╭──
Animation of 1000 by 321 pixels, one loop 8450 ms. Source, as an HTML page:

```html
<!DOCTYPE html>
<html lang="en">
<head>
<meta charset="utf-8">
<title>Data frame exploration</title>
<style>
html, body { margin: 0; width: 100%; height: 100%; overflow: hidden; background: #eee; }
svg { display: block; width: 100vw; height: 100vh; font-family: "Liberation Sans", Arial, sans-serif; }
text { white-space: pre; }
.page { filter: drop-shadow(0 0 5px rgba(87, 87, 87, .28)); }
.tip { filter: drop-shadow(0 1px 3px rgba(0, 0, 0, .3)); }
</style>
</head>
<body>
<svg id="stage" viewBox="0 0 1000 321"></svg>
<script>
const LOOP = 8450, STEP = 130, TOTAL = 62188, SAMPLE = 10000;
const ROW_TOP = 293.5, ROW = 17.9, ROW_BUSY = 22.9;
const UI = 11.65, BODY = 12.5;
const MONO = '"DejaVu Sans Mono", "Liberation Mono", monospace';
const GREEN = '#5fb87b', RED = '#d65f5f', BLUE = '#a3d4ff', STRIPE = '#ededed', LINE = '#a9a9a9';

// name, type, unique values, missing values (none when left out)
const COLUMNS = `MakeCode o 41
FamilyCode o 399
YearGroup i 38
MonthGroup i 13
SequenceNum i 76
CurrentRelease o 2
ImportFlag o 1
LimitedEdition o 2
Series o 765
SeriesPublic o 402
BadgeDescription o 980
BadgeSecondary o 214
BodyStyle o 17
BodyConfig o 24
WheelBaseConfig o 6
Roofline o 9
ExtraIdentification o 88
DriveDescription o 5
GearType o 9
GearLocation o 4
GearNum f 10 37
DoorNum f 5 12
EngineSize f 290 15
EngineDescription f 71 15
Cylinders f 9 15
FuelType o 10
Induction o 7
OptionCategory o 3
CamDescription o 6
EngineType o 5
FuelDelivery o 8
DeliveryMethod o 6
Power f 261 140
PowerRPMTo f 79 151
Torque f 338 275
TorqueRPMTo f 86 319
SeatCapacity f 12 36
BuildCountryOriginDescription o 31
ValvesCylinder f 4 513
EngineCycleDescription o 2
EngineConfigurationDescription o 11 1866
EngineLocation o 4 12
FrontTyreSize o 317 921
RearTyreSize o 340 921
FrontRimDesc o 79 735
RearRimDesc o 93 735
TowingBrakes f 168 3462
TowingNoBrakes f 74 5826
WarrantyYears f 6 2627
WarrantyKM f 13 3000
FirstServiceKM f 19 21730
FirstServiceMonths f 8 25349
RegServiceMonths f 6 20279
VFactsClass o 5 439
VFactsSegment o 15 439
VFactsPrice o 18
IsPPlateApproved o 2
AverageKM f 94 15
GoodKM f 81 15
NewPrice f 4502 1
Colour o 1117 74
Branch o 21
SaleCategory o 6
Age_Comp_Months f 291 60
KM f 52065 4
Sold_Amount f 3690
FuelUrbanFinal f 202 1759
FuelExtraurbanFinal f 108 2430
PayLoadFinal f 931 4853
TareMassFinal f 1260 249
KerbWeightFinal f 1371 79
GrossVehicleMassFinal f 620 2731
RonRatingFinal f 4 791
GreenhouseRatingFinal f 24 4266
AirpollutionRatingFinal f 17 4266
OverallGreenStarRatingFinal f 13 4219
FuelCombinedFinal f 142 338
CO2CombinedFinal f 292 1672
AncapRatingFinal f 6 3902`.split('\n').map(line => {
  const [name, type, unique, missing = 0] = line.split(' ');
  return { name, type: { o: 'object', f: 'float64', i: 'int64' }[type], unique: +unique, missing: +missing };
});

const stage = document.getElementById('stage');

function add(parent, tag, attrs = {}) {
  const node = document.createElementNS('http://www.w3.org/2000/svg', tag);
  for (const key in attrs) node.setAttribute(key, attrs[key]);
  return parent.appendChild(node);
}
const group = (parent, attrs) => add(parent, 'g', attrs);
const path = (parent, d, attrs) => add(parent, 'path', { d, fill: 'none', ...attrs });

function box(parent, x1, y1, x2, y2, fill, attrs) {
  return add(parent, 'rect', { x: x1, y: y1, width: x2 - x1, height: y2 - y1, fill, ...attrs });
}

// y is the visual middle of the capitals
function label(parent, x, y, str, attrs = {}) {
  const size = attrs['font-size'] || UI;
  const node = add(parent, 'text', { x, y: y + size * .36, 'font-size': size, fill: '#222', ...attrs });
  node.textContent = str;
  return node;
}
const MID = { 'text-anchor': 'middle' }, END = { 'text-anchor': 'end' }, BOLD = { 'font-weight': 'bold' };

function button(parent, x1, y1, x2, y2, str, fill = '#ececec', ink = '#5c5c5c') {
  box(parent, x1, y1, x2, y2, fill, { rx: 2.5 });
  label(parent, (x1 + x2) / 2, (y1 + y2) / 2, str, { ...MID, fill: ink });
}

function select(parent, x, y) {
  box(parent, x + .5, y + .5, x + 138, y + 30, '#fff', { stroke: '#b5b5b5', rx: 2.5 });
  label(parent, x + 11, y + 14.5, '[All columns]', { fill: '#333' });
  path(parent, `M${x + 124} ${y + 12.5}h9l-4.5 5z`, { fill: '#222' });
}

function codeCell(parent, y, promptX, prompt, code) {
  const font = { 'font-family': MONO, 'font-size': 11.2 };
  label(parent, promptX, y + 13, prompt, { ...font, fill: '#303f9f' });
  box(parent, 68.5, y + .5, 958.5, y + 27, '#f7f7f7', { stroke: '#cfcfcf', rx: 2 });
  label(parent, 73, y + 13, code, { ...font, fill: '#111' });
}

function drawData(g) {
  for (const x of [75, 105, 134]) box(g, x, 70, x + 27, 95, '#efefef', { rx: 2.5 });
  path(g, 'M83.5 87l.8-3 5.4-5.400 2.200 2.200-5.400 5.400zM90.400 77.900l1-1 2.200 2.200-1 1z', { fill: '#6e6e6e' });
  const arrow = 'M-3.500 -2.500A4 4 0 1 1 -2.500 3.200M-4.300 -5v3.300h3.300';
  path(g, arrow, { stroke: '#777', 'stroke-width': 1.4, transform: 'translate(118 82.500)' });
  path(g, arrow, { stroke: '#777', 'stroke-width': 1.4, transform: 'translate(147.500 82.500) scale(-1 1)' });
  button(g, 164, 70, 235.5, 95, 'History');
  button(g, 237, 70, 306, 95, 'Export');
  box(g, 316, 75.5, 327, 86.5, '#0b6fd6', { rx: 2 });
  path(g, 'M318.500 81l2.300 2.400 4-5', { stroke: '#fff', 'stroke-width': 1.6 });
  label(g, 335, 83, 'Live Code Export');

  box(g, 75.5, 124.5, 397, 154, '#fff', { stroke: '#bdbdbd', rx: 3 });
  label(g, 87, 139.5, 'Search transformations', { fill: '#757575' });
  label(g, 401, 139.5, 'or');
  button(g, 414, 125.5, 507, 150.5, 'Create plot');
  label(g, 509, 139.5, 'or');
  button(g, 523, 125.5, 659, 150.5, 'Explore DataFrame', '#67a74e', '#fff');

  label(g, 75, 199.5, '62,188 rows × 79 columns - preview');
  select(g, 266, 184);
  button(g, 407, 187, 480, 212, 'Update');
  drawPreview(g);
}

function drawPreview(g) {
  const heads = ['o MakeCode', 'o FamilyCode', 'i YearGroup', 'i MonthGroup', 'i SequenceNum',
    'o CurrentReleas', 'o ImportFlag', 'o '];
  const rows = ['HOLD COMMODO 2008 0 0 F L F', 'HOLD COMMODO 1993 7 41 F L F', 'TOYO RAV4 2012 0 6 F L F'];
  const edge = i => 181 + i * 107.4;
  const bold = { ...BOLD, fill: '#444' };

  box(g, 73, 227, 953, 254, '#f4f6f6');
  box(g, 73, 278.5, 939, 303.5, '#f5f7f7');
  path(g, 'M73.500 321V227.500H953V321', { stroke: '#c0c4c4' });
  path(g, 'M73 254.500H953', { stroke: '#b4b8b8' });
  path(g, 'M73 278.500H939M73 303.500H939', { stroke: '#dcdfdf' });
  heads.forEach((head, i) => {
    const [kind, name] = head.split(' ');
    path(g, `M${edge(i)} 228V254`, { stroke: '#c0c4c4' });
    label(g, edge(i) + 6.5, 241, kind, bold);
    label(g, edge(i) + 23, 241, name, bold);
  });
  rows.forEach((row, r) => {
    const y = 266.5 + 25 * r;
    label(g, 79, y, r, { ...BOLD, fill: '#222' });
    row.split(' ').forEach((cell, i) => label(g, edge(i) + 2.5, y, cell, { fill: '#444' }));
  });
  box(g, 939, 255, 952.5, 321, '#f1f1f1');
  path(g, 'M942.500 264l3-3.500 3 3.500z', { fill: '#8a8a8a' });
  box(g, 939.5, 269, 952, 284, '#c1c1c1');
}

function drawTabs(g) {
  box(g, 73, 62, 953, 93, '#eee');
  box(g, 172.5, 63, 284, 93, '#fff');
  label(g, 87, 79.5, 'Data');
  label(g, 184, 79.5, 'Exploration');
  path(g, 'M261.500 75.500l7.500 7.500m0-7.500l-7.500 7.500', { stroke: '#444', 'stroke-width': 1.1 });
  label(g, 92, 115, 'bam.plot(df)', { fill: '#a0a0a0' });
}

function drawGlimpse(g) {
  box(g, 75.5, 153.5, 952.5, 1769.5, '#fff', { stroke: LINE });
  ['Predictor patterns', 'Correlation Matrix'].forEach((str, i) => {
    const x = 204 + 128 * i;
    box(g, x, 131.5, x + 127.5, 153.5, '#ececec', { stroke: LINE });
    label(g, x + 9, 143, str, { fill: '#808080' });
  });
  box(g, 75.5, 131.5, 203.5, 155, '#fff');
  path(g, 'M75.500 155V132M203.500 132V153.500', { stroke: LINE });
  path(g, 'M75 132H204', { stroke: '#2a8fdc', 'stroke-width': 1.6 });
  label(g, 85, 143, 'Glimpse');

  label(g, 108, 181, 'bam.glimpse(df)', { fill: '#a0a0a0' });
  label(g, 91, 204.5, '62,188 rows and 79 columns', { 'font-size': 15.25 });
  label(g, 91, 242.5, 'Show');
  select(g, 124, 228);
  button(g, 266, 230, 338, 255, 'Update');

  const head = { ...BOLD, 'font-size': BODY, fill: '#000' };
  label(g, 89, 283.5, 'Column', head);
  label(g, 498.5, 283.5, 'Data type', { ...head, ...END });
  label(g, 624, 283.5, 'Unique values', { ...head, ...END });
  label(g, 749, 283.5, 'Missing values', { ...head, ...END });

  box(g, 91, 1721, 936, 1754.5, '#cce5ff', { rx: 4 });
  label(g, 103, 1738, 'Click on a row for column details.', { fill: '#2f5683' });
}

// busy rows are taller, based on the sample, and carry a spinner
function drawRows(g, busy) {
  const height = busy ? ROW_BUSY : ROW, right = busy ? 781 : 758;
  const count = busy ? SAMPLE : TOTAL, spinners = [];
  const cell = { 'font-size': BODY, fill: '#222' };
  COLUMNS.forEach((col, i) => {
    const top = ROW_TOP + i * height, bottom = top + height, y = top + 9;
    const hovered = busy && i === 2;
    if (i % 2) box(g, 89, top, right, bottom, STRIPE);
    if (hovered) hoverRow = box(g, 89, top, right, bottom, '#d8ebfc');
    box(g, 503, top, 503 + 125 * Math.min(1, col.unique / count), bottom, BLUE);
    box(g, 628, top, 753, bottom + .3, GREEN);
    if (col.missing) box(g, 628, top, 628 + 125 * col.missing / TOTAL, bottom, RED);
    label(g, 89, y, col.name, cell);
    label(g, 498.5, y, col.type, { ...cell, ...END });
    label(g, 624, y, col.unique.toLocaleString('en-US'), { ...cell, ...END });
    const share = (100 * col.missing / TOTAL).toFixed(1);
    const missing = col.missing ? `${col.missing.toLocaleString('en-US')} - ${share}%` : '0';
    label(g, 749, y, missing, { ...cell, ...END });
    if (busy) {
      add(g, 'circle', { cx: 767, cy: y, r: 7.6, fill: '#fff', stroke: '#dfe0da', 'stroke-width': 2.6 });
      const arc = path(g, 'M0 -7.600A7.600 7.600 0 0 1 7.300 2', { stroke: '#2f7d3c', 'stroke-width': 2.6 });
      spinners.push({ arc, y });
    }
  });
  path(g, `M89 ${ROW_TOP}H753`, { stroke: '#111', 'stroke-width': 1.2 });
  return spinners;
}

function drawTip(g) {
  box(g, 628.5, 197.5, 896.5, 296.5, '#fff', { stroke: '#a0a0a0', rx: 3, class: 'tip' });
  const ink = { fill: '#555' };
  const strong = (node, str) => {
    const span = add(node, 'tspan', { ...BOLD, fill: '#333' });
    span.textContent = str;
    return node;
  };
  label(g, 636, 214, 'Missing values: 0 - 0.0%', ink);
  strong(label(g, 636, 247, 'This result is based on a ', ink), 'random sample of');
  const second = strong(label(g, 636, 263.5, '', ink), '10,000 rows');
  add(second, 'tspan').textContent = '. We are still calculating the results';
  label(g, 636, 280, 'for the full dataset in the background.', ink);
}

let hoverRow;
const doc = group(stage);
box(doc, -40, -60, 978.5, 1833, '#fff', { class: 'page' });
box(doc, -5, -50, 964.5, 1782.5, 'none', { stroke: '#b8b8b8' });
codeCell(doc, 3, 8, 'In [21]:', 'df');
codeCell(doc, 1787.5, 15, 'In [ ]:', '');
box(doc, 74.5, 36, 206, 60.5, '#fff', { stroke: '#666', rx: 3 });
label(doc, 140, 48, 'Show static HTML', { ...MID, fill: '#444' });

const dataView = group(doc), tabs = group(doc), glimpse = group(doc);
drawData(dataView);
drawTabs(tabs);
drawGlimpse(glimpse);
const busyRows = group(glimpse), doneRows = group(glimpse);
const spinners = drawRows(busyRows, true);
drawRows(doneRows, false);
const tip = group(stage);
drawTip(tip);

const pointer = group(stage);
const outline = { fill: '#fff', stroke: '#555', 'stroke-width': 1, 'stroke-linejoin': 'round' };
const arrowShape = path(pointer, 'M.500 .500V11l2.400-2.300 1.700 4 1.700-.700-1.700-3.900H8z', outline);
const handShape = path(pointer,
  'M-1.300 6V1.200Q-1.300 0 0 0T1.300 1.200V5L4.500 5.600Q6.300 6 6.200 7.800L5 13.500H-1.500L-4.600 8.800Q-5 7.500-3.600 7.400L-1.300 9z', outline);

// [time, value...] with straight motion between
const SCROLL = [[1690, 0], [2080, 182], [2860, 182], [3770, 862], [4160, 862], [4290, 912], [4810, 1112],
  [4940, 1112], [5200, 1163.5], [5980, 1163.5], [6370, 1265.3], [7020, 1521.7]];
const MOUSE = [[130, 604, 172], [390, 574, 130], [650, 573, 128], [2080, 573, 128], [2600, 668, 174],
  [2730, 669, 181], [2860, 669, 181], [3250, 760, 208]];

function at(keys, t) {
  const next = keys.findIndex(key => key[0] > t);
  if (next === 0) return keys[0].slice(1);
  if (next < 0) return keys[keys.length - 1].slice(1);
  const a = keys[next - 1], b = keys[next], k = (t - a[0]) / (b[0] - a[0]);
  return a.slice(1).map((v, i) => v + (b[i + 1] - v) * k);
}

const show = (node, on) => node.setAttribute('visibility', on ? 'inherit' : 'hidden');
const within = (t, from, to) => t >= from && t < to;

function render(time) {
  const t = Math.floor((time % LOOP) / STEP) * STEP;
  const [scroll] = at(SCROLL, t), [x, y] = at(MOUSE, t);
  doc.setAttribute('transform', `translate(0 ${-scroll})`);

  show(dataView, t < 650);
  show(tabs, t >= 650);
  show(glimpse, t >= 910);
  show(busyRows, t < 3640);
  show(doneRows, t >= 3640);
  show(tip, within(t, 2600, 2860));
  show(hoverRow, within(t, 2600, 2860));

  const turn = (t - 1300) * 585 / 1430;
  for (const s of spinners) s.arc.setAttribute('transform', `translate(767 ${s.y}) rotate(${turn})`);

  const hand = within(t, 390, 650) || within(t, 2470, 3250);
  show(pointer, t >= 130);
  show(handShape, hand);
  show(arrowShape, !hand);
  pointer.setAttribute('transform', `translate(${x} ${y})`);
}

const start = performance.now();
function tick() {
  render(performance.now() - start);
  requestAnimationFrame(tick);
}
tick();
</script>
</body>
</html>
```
╰──
** Task brief **
What the answer needs is every line from the data above with "STEP" in it.

** Reply **
const LOOP = 8450, STEP = 130, TOTAL = 62188, SAMPLE = 10000;
  const t = Math.floor((time % LOOP) / STEP) * STEP;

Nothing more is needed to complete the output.